Chemistry only

NPK fertiliserTo stay healthy and grow well plants need to take in a variety of minerals through their roots from the soil, these include nitrogen (N), phosphorus (P), potassium (K), calcium (Ca), magnesium (Mg), sulfur (S) ,iron (Fe), chlorine (Cl), manganese (Mn), zinc (Zn), copper (Cu), nickel (Ni) as well many other elements. Most of these elements are found as ionic compounds in the soil. This means that the plants are absorbing ions from the soil through their roots.

Perhaps the three most essential elements from the list above that a plant requires are nitrogen (N), phosphorus (P) and potassium (K). The image opposite shows why these three elemenets are essential. Basically nitrogen will make "everything" above the soil grow well, phosphorus will take care of "everything" below the soil and potassium helps tackle infection and helps the plant deal with the stresses due to poor weather and infection, potssium improves the vitality of the plant

You may think that plants could use the nitrogen from the air as a source of nitrogen, but unfortunately this is not the case. Nitrogen is a very unreactive gas and most plants, except some plants called leguminous plants are unable to use atmospheric nitrogen. Leguminous plants have nodules (swellings) on their roots that contain bacteria that can convert atmospheric nitrogen into nitrates which acts as a source of nitrogen for the plant. Most plants rely on a source of nitrate ions (NO3-) in the soil, which they take in through their roots, the nitrate acts as a source of nitrogen for the plant. The nitrogen is essential for the manufacture of proteins by the plant.

Farmers need to replace essentail minerals that are removed from the soil when crops are harvested. If the soil is not fertilised then any new crops which are planted will be in a poor condition and crop yields would be low. Farmers will add fertilisers to their fields to ensure there are sufficient minerals present for healthy plant grwoth. Most fertilisers are solids, normally powders or small granuales called prills. Fertilisers are mostly ionic compounds such as:

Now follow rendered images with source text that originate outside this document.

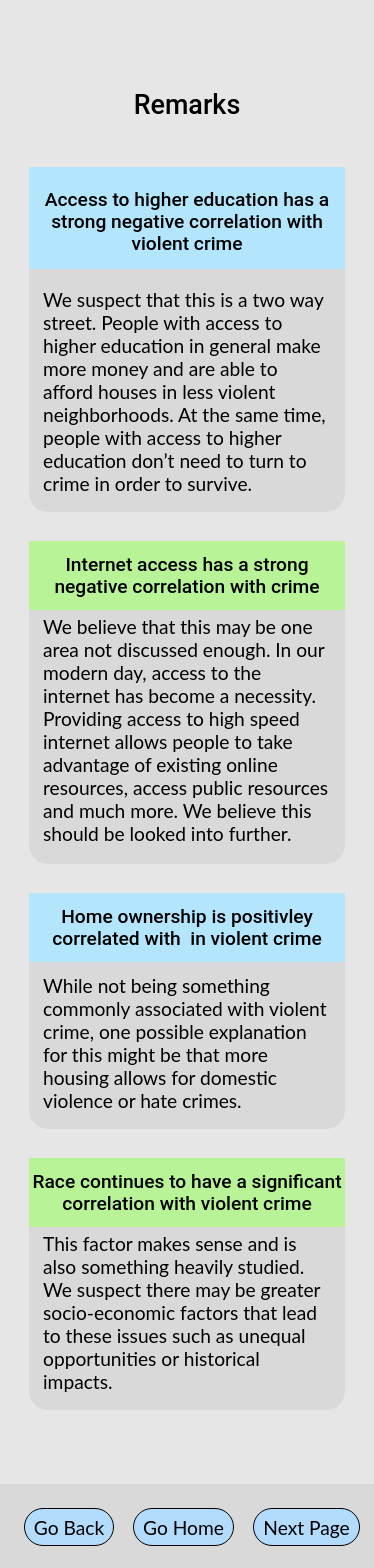
<!DOCTYPE html>
<html lang="en">
<head>
<meta charset="utf-8">
<title>Remarks</title>
<style>
:root {
  --page: #e6e6e6;
  --panel: #d9d9d9;
  --blue: #b3e5fc;
  --green: #b8f397;
  --button: #b3dbfc;
  --ink: #000;
}
* { box-sizing: border-box; margin: 0; padding: 0; }
html, body { width: 374px; height: 1568px; overflow: hidden; }
body {
  display: flex;
  flex-direction: column;
  background: var(--page);
  color: var(--ink);
  font: 400 19.2px/23px Lato, sans-serif;
}
h1 {
  padding-top: 89px;
  height: 167px;
  font: 500 26.9px/32px Roboto, sans-serif;
  text-align: center;
}
.remarks {
  flex: 1;
  display: flex;
  flex-direction: column;
  gap: 29px;
  padding: 0 29px;
}
.remark {
  flex: none;
  background: var(--panel);
  border-radius: 0 0 19px 19px;
  white-space: nowrap;
}
.remark h2 {
  height: 69px;
  padding-top: 13px;
  font: 500 19.2px/22px Roboto, sans-serif;
  text-align: center;
  display: flex;
  flex-direction: column;
  align-items: center;
}
.remark p { padding: 12px 0 0 14px; }
.blue h2 { background: var(--blue); }
.green h2 { background: var(--green); }
.green p { padding-top: 5px; }
.education { height: 345px; }
.education h2 { height: 102px; padding-top: 22px; }
.education p { padding-top: 19px; }
.internet { height: 323px; }
.housing { height: 236px; }
.housing h2 span { white-space: pre; }
.race { height: 252px; }
.pager {
  flex: none;
  height: 84px;
  display: flex;
  gap: 19px;
  padding: 24px 0 0 24px;
  background: var(--panel);
}
.pager a {
  flex: none;
  width: 90px;
  height: 38px;
  border: 1px solid var(--ink);
  border-radius: 19px;
  background: var(--button);
  color: inherit;
  line-height: 38px;
  text-align: center;
  text-decoration: none;
  white-space: nowrap;
}
.pager .home { width: 101px; }
.pager .next { width: 107px; }
</style>
</head>
<body>
<h1>Remarks</h1>
<main class="remarks">
  <section class="remark blue education">
    <h2><span>Access to higher education has a</span> <span>strong negative correlation with</span> <span>violent crime</span></h2>
    <p>We suspect that this is a two way<br>street. People with access to<br>higher education in general make<br>more money and are able to<br>afford houses in less violent<br>neighborhoods. At the same time,<br>people with access to higher<br>education don’t need to turn to<br>crime in order to survive.</p>
  </section>
  <section class="remark green internet">
    <h2><span>Internet access has a strong</span> <span>negative correlation with crime</span></h2>
    <p>We believe that this may be one<br>area not discussed enough. In our<br>modern day, access to the<br>internet has become a necessity.<br>Providing access to high speed<br>internet allows people to take<br>advantage of existing online<br>resources, access public resources<br>and much more. We believe this<br>should be looked into further.</p>
  </section>
  <section class="remark blue housing">
    <h2><span>Home ownership is positivley</span> <span>correlated with  in violent crime</span></h2>
    <p>While not being something<br>commonly associated with violent<br>crime, one possible explanation<br>for this might be that more<br>housing allows for domestic<br>violence or hate crimes.</p>
  </section>
  <section class="remark green race">
    <h2><span>Race continues to have a significant</span> <span>correlation with violent crime</span></h2>
    <p>This factor makes sense and is<br>also something heavily studied.<br>We suspect there may be greater<br>socio-economic factors that lead<br>to these issues such as unequal<br>opportunities or historical<br>impacts.</p>
  </section>
</main>
<nav class="pager">
  <a href="#">Go Back</a>
  <a class="home" href="#">Go Home</a>
  <a class="next" href="#">Next Page</a>
</nav>
</body>
</html>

Most fertilisers are a mixture of many different compounds, most from the list above. These different mixes of compounds will contain different amounts of nitrogen, phosphorus and potassium. Depending on what crops are being grown and on the condition of the soil a farmer will chose a fertiliser with a specific N:P:K content that will maximise his yield of crops. In the image below you can see that the N:P:K content of each of the fertilisers is different, so each particular fertiliser maybe suitable for different crops or soil types. NPK fertiliser